Describing his work and motivation, Barnes wrote, “While planning my move to Saint Johnsbury, I became eager and excited to explore this new old place, and to set my brush to depicting it, in all its nuance and complexity. I was lucky enough to take on an abandoned property, right in the middle of town, and during a chilly February, I moved my family here, and began my new painting project as soon as the house was livable. With my camera hanging by its strap, I take half aimless walks around this little city: its Victorian neighborhoods, its railyards, the overgrown yards of old factories and warehouses, the rivers and dams, its outlying farms. The connection was instantaneous. There is so much to see within walking distance, that I feel I could never see it all. I choose my subjects based both on their visual interest, and their historical or personal meaning.


I am shy of nostalgia, and so prefer images that admit to their era. I enjoy it when the viewer can feel both the past and the present. I cherish the mark of the maker, long forgotten, but tend not to edit out the telltale signs of our modern day: the powerlines, the cars, the updated construction materials. That said, I have also realized that while my subject may seem current to me today, the speed with which we change our surroundings, the landscape around us, is exponential. And so I have developed further reverence for the details of the particular place, knowing that what seems commonplace to us now, will only a short time into the future, seem unmistakably rooted in our past.
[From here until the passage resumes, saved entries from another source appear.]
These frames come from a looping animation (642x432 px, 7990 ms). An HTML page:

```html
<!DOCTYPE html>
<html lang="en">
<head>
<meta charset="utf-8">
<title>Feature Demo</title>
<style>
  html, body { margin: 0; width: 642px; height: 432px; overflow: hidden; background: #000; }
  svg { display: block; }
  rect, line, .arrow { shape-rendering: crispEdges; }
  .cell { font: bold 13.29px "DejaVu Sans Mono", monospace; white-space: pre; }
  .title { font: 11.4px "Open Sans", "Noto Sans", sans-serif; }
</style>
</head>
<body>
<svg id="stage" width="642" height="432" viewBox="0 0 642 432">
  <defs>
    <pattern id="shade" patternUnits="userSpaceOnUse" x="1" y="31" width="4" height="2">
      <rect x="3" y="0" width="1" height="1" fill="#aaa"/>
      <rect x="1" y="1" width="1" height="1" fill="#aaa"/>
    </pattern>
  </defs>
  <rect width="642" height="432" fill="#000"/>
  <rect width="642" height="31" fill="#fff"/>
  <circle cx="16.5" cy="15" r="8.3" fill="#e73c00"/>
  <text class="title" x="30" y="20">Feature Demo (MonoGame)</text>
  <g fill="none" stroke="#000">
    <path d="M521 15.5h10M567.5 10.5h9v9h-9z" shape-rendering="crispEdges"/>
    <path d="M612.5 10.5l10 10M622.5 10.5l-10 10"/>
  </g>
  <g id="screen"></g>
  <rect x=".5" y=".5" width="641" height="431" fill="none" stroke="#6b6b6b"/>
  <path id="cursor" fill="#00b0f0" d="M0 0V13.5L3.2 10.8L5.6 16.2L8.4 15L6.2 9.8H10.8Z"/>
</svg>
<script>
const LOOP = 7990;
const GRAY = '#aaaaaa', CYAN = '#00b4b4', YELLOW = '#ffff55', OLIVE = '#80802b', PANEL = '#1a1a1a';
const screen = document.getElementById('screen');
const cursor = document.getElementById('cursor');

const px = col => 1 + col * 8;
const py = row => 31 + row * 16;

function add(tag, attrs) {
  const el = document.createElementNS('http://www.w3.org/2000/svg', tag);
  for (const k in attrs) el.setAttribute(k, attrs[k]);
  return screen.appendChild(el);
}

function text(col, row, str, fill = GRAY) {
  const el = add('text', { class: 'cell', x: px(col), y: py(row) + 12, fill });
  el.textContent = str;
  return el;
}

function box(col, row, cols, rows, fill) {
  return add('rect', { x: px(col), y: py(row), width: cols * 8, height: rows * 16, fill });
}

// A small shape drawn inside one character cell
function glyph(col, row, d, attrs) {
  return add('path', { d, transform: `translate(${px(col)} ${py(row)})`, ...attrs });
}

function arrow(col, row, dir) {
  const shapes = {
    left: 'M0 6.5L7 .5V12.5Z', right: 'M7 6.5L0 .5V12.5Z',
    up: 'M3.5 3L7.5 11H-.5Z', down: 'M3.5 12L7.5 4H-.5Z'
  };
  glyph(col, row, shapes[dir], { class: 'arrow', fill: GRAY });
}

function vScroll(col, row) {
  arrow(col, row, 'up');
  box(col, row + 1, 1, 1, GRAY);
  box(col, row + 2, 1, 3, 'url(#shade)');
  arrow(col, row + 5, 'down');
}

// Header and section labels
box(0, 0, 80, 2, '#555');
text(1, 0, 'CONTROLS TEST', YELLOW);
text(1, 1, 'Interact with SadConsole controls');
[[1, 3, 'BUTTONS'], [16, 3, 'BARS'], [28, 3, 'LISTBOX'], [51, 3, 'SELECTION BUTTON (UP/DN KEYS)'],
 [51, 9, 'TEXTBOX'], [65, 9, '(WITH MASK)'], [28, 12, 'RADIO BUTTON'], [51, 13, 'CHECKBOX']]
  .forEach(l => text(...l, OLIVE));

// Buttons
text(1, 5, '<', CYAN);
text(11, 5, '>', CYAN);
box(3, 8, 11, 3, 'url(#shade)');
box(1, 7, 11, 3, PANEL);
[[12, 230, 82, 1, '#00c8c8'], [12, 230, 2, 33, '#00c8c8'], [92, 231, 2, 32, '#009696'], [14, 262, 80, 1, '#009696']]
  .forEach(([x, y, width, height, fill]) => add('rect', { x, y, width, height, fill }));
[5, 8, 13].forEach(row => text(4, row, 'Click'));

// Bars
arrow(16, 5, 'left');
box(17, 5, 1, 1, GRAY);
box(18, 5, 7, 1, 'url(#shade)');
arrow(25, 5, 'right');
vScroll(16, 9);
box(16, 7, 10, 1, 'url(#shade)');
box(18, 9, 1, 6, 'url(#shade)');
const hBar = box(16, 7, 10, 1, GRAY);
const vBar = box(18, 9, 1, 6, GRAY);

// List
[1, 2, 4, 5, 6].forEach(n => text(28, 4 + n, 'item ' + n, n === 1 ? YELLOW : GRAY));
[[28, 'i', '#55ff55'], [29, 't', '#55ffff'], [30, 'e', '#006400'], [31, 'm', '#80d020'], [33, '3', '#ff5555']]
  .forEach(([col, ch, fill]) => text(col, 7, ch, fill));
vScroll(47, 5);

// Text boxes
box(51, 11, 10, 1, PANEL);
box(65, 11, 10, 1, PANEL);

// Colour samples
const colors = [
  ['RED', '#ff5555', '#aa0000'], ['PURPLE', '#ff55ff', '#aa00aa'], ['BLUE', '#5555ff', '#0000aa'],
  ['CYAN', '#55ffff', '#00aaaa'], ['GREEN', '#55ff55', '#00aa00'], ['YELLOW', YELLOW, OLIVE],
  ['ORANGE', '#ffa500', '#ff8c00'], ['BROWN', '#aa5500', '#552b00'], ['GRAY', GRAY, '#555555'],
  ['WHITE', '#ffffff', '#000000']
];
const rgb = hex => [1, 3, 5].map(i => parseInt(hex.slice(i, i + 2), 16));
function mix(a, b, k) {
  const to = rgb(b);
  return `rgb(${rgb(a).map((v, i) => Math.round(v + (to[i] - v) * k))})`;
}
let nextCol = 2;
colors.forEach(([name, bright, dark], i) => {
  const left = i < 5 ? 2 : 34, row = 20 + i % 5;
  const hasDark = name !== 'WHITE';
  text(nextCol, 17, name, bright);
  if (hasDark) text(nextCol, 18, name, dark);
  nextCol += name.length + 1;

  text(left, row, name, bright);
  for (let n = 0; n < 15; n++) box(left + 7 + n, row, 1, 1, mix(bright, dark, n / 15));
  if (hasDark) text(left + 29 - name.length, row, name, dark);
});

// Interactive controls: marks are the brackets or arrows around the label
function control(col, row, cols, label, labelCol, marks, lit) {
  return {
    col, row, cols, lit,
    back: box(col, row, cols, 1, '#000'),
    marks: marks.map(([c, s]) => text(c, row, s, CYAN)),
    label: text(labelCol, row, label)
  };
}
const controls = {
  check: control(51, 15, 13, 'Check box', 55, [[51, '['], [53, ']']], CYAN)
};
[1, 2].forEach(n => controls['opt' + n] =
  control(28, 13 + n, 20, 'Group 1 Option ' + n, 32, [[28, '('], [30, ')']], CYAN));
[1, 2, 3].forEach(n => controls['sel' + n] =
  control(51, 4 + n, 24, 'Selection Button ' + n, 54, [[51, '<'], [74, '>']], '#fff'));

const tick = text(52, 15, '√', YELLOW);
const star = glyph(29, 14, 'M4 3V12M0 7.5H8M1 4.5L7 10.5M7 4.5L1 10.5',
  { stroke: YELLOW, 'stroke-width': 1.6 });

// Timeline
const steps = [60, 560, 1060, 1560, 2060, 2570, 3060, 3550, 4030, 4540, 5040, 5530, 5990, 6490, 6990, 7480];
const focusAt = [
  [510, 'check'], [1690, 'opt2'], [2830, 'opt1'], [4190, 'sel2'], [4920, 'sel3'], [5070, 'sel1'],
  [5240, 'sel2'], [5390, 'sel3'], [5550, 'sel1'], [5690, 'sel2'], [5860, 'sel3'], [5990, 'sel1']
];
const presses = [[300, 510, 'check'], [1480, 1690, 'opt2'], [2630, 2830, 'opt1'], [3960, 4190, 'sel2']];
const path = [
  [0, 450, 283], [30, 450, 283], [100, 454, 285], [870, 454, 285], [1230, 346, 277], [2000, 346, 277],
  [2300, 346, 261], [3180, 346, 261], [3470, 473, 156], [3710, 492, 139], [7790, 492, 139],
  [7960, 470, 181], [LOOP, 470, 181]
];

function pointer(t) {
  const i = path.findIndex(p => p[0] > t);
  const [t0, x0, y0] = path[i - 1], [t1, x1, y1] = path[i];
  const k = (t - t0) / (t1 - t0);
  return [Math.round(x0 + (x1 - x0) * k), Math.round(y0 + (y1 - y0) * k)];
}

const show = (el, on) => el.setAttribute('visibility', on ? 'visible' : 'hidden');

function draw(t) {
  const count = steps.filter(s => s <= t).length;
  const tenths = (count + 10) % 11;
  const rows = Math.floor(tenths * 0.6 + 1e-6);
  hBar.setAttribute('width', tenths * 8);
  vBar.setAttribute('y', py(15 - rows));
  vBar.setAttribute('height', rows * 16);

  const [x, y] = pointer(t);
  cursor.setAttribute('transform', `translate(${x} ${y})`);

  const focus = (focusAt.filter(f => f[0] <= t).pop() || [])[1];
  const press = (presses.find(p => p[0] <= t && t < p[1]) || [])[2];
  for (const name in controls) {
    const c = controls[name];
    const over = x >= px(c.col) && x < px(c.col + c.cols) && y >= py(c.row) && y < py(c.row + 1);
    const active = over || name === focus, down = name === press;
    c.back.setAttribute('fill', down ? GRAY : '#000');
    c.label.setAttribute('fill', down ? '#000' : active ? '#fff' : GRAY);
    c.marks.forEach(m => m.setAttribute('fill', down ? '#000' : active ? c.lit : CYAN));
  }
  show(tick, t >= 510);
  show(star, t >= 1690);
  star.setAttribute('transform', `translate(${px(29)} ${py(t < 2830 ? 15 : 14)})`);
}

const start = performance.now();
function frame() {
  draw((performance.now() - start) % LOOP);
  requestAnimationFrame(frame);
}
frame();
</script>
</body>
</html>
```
It may jog our memory, and hopefully help us appreciate our memories, as well as the ephemeral nature of the present.”

(text from the artist’s press materials)

Image (top):
Welcome Center
by Benjamin Barnes
oil on canvas

Image (center):
Portland Street Hedgerow
by Benjamin Barnes
oil on canvas


Barbara Grey & Sachiko Yoshida: “Mixing Oil & Water”
August 13-September 24, 2016

It is said that oil and water don’t mix, but when Barbara Grey’s boldly painted barns, brooks and mountains (image below) are intermingled with Sachiko Yoshida’s (image above) elegant flowers and fruits, that doesn’t apply: They complement each other.

Come and see the works of these two artists, on their very different, but harmonious journeys.